This software update is deleting botnet malware from infected PCs around the world

Law enforcement-designed update disconnects machines infected with Emotet malware from command and control servers.
Written by Liam Tung, Contributing Writer

A specially crafted update created by law enforcement has triggered the process of removing the Emotet botnet malware from 1.6 million infected computers around the world.

Emotet was thought to be the world's largest botnet, known for spewing millions of malware-laden spam emails each day. Law enforcement in the US, Canada and Europe conducted a coordinated takedown of Emotet infrastructure in January to rid the web of one of its worst menaces, which was used to spread banking trojans, remote access tools, and ransomware.  

Part of the action involved law enforcement commandeering Emotet's command and control (C2) infrastructure to prevent its operators from using the botnet to spread more malware. As reported by ZDNet in January, law enforcement in the Netherlands took control of two of Emotet's three-tier C2 servers. 

SEE: Network security policy (TechRepublic Premium)

Law enforcement that month delivered an Emotet update that was set to remove the malware from all infected computers on April 25. According to BleepingComputer, Germany's Bundeskriminalamt (BKA) federal police agency created and pushed the uninstall update.  

"Law enforcement officials will deliver an Emotet update, "EmotetLoader.dll" file, which will remove the malware from all infected devices. The run key in the Windows registry of infected devices will be removed to ensure that Emotet modules are no longer started automatically and all servers running Emotet processes are terminated," said security company Redscan.

"However, it is important to note that the switch-off does not remove other malware installed on infected devices via Emotet, nor malware from other sources," it added.

And cybersecurity firm Malwarebytes has now analyzed the law enforcement Emotet uninstaller. Essentially, law enforcement used Emotet's botnet infrastructure to dismantle the malware. 

"The uninstall routine itself is very simple. It deletes the service associated with Emotet, deletes the run key, attempts (but fails) to move the file to %temp% and then exits the process," note the researchers. 

Despite the error in the law enforcement code, they add that the Emotet malware "has been neutered and is harmless since it won't run as its persistence mechanisms have been removed."

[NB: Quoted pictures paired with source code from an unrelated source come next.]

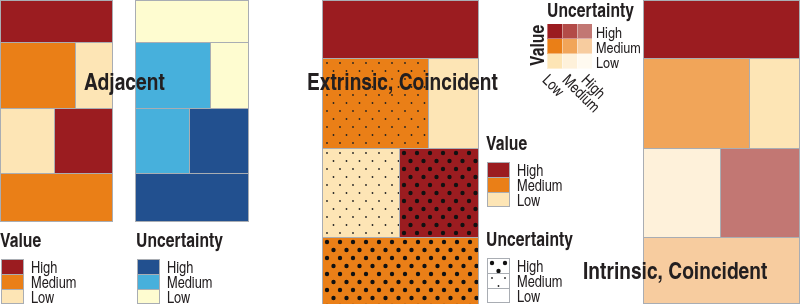
<!DOCTYPE html>
<html lang="en">
<head>
<meta charset="utf-8">
<title>Uncertainty on maps: adjacent, extrinsic and intrinsic</title>
<style>
:root {
  --ink: #231f20;
  --line: #a9adb3;
  --value-high: #9b1c20;
  --value-medium: #ea7f17;
  --value-low: #fde5b5;
  --unc-high: #22508f;
  --unc-medium: #47b0dc;
  --unc-low: #fefcd0;
  --high-mid: #b34b48;
  --high-pale: #c27773;
  --medium-mid: #f1a559;
  --medium-pale: #f7cc9f;
  --low-mid: #fef1da;
  --low-pale: #fffaf0;
}
* { box-sizing: border-box; margin: 0; padding: 0; }
body { overflow: hidden; background: #fff; }
.board {
  position: relative; width: 800px; height: 304px; overflow: hidden;
  background: #fff; color: var(--ink);
  font-family: "TeX Gyre Heros Cn", "Liberation Sans", sans-serif;
  font-size: 15.6px; line-height: 15px; white-space: nowrap;
}
.map, .legend, .title, .matrix { position: absolute; }

.map { display: grid; gap: 1px; padding: 1px; background: var(--line); top: 0; }
.map.small { width: 113px; height: 222px; grid-template-rows: 41px 65px 64px 1fr; }
.map.large { width: 157px; height: 304px; grid-template-rows: 57px 89px 88px 1fr; }
.row { display: flex; gap: 1px; }
.row > * { flex: 1; }
.small .upper > :first-child { flex: 0 0 74px; }
.small .lower > :first-child { flex: 0 0 53px; }
.large .upper > :first-child { flex: 0 0 105px; }
.large .lower > :first-child { flex: 0 0 76px; }
#map-value { left: 0; }
#map-uncertainty { left: 135px; width: 114px; }
#map-extrinsic { left: 322px; }
#map-intrinsic { left: 643px; }

.v-high { background: var(--value-high); }
.v-medium { background: var(--value-medium); }
.v-low { background: var(--value-low); }
.u-high { background: var(--unc-high); }
.u-medium { background: var(--unc-medium); }
.u-low { background: var(--unc-low); }
.high-mid { background: var(--high-mid); }
.high-pale { background: var(--high-pale); }
.medium-mid { background: var(--medium-mid); }
.medium-pale { background: var(--medium-pale); }
.low-mid { background: var(--low-mid); }
.low-pale { background: var(--low-pale); }
.clear { background: #fff; }
.dots { display: block; width: 100%; height: 100%; min-width: 0; }

.title { font-size: 23.4px; line-height: 24px; font-weight: 700; }
#title-adjacent { left: 84px; top: 69px; }
#title-extrinsic { left: 307px; top: 69px; }
#title-intrinsic { left: 583px; top: 258px; }

h3 { font-size: 19.2px; line-height: 20px; font-weight: 700; }
.legend h3 { margin-bottom: 9px; }
.legend ul { list-style: none; padding-left: 1px; }
.legend li { display: flex; gap: 7px; height: 15px; }
.swatch { width: 23px; height: 15px; border: 1px solid var(--line); border-bottom-width: 0; }
li:last-child .swatch { border-bottom-width: 1px; }
#legend-value { left: 0; top: 230px; }
#legend-uncertainty { left: 136px; top: 230px; }
#legend-value-extrinsic { left: 486px; top: 133px; }
#legend-dots { left: 486px; top: 229px; }

.matrix { left: 547px; top: 0; }
.matrix h3 { height: 24px; }
.matrix-body { display: flex; gap: 4px; }
.cells { display: grid; grid-template: repeat(3, 15px) / repeat(3, 15px); }
.cells i { border: solid #fff6; border-width: 0 0 1px 1px; }
.levels { list-style: none; font-size: 15.4px; }
.matrix .side-heading {
  position: absolute; left: -30px; top: 36px; width: 40px; height: 20px;
  text-align: center; transform: rotate(-90deg) translateY(-0px);
}
.slant { position: absolute; top: 69px; transform: rotate(45deg); transform-origin: left center; }
.slant.low { left: -1px; }
.slant.medium { left: 19px; }
.slant.high { left: 38px; }
</style>
</head>
<body>
<main class="board">
  <svg width="0" height="0" style="position:absolute" aria-hidden="true">
    <defs>
      <pattern id="dots-large" width="13" height="16" patternUnits="userSpaceOnUse">
        <g fill="#111"><circle cx="4" cy="4" r="2.2"/><circle cx="10.5" cy="12" r="2.2"/></g>
      </pattern>
      <pattern id="dots-small" width="13" height="16" patternUnits="userSpaceOnUse">
        <g fill="#222"><circle cx="4" cy="4" r="0.9"/><circle cx="10.5" cy="12" r="0.9"/></g>
      </pattern>
    </defs>
  </svg>

  <section class="map small" id="map-value">
    <div class="row"><div class="v-high"></div></div>
    <div class="row upper"><div class="v-medium"></div><div class="v-low"></div></div>
    <div class="row lower"><div class="v-low"></div><div class="v-high"></div></div>
    <div class="row"><div class="v-medium"></div></div>
  </section>

  <section class="map small" id="map-uncertainty">
    <div class="row"><div class="u-low"></div></div>
    <div class="row upper"><div class="u-medium"></div><div class="u-low"></div></div>
    <div class="row lower"><div class="u-medium"></div><div class="u-high"></div></div>
    <div class="row"><div class="u-high"></div></div>
  </section>

  <section class="map large" id="map-extrinsic">
    <div class="row"><div class="v-high"></div></div>
    <div class="row upper">
      <div class="v-medium"><svg class="dots"><rect width="100%" height="100%" fill="url(#dots-small)"/></svg></div>
      <div class="v-low"></div>
    </div>
    <div class="row lower">
      <div class="v-low"><svg class="dots"><rect width="100%" height="100%" fill="url(#dots-small)"/></svg></div>
      <div class="v-high"><svg class="dots"><rect width="100%" height="100%" fill="url(#dots-large)"/></svg></div>
    </div>
    <div class="row">
      <div class="v-medium"><svg class="dots"><rect width="100%" height="100%" fill="url(#dots-large)"/></svg></div>
    </div>
  </section>

  <section class="map large" id="map-intrinsic">
    <div class="row"><div class="v-high"></div></div>
    <div class="row upper"><div class="medium-mid"></div><div class="v-low"></div></div>
    <div class="row lower"><div class="low-mid"></div><div class="high-pale"></div></div>
    <div class="row"><div class="medium-pale"></div></div>
  </section>

  <h2 class="title" id="title-adjacent">Adjacent</h2>
  <h2 class="title" id="title-extrinsic">Extrinsic, Coincident</h2>
  <h2 class="title" id="title-intrinsic">Intrinsic, Coincident</h2>

  <section class="legend" id="legend-value">
    <h3>Value</h3>
    <ul>
      <li><span class="swatch v-high"></span>High</li>
      <li><span class="swatch v-medium"></span>Medium</li>
      <li><span class="swatch v-low"></span>Low</li>
    </ul>
  </section>

  <section class="legend" id="legend-uncertainty">
    <h3>Uncertainty</h3>
    <ul>
      <li><span class="swatch u-high"></span>High</li>
      <li><span class="swatch u-medium"></span>Medium</li>
      <li><span class="swatch u-low"></span>Low</li>
    </ul>
  </section>

  <section class="legend" id="legend-value-extrinsic">
    <h3>Value</h3>
    <ul>
      <li><span class="swatch v-high"></span>High</li>
      <li><span class="swatch v-medium"></span>Medium</li>
      <li><span class="swatch v-low"></span>Low</li>
    </ul>
  </section>

  <section class="legend" id="legend-dots">
    <h3>Uncertainty</h3>
    <ul>
      <li><span class="swatch clear"><svg class="dots"><rect width="100%" height="100%" fill="url(#dots-large)"/></svg></span>High</li>
      <li><span class="swatch clear"><svg class="dots"><rect width="100%" height="100%" fill="url(#dots-small)"/></svg></span>Medium</li>
      <li><span class="swatch clear"></span>Low</li>
    </ul>
  </section>

  <section class="matrix">
    <h3>Uncertainty</h3>
    <h3 class="side-heading">Value</h3>
    <div class="matrix-body">
      <div class="cells">
        <i class="v-high"></i><i class="high-mid"></i><i class="high-pale"></i>
        <i class="v-medium"></i><i class="medium-mid"></i><i class="medium-pale"></i>
        <i class="v-low"></i><i class="low-mid"></i><i class="low-pale"></i>
      </div>
      <ul class="levels"><li>High</li><li>Medium</li><li>Low</li></ul>
    </div>
    <span class="slant low">Low</span>
    <span class="slant medium">Medium</span>
    <span class="slant high">High</span>
  </section>
</main>
</body>
</html>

According to an FBI press release in January, an FBI investigator's affidavit stated that: "foreign law enforcement agents, working in coordination with the FBI, gained lawful access to Emotet servers located overseas and identified the Internet Protocol addresses of approximately 1.6 million computers worldwide that appear to have been infected with Emotet malware between April 1, 2020, and Jan. 17, 2021." 

Over 45,000 of the infected computers appeared to have been located in the United States.

"Foreign law enforcement, working in collaboration with the FBI, replaced Emotet malware on servers located in their jurisdiction with a file created by law enforcement," the FBI said. 

SEE: Remote work makes cybersecurity a top worry for CEOs

"This was done with the intent that computers in the United States and elsewhere that were infected by the Emotet malware would download the law enforcement file during an already-programmed Emotet update. 

"The law enforcement file prevents the administrators of the Emotet botnet from further communicating with infected computers. The law enforcement file does not remediate other malware that was already installed on the infected computer through Emotet; instead, it is designed to prevent additional malware from being installed on the infected computer by untethering the victim computer from the botnet."

Editorial standards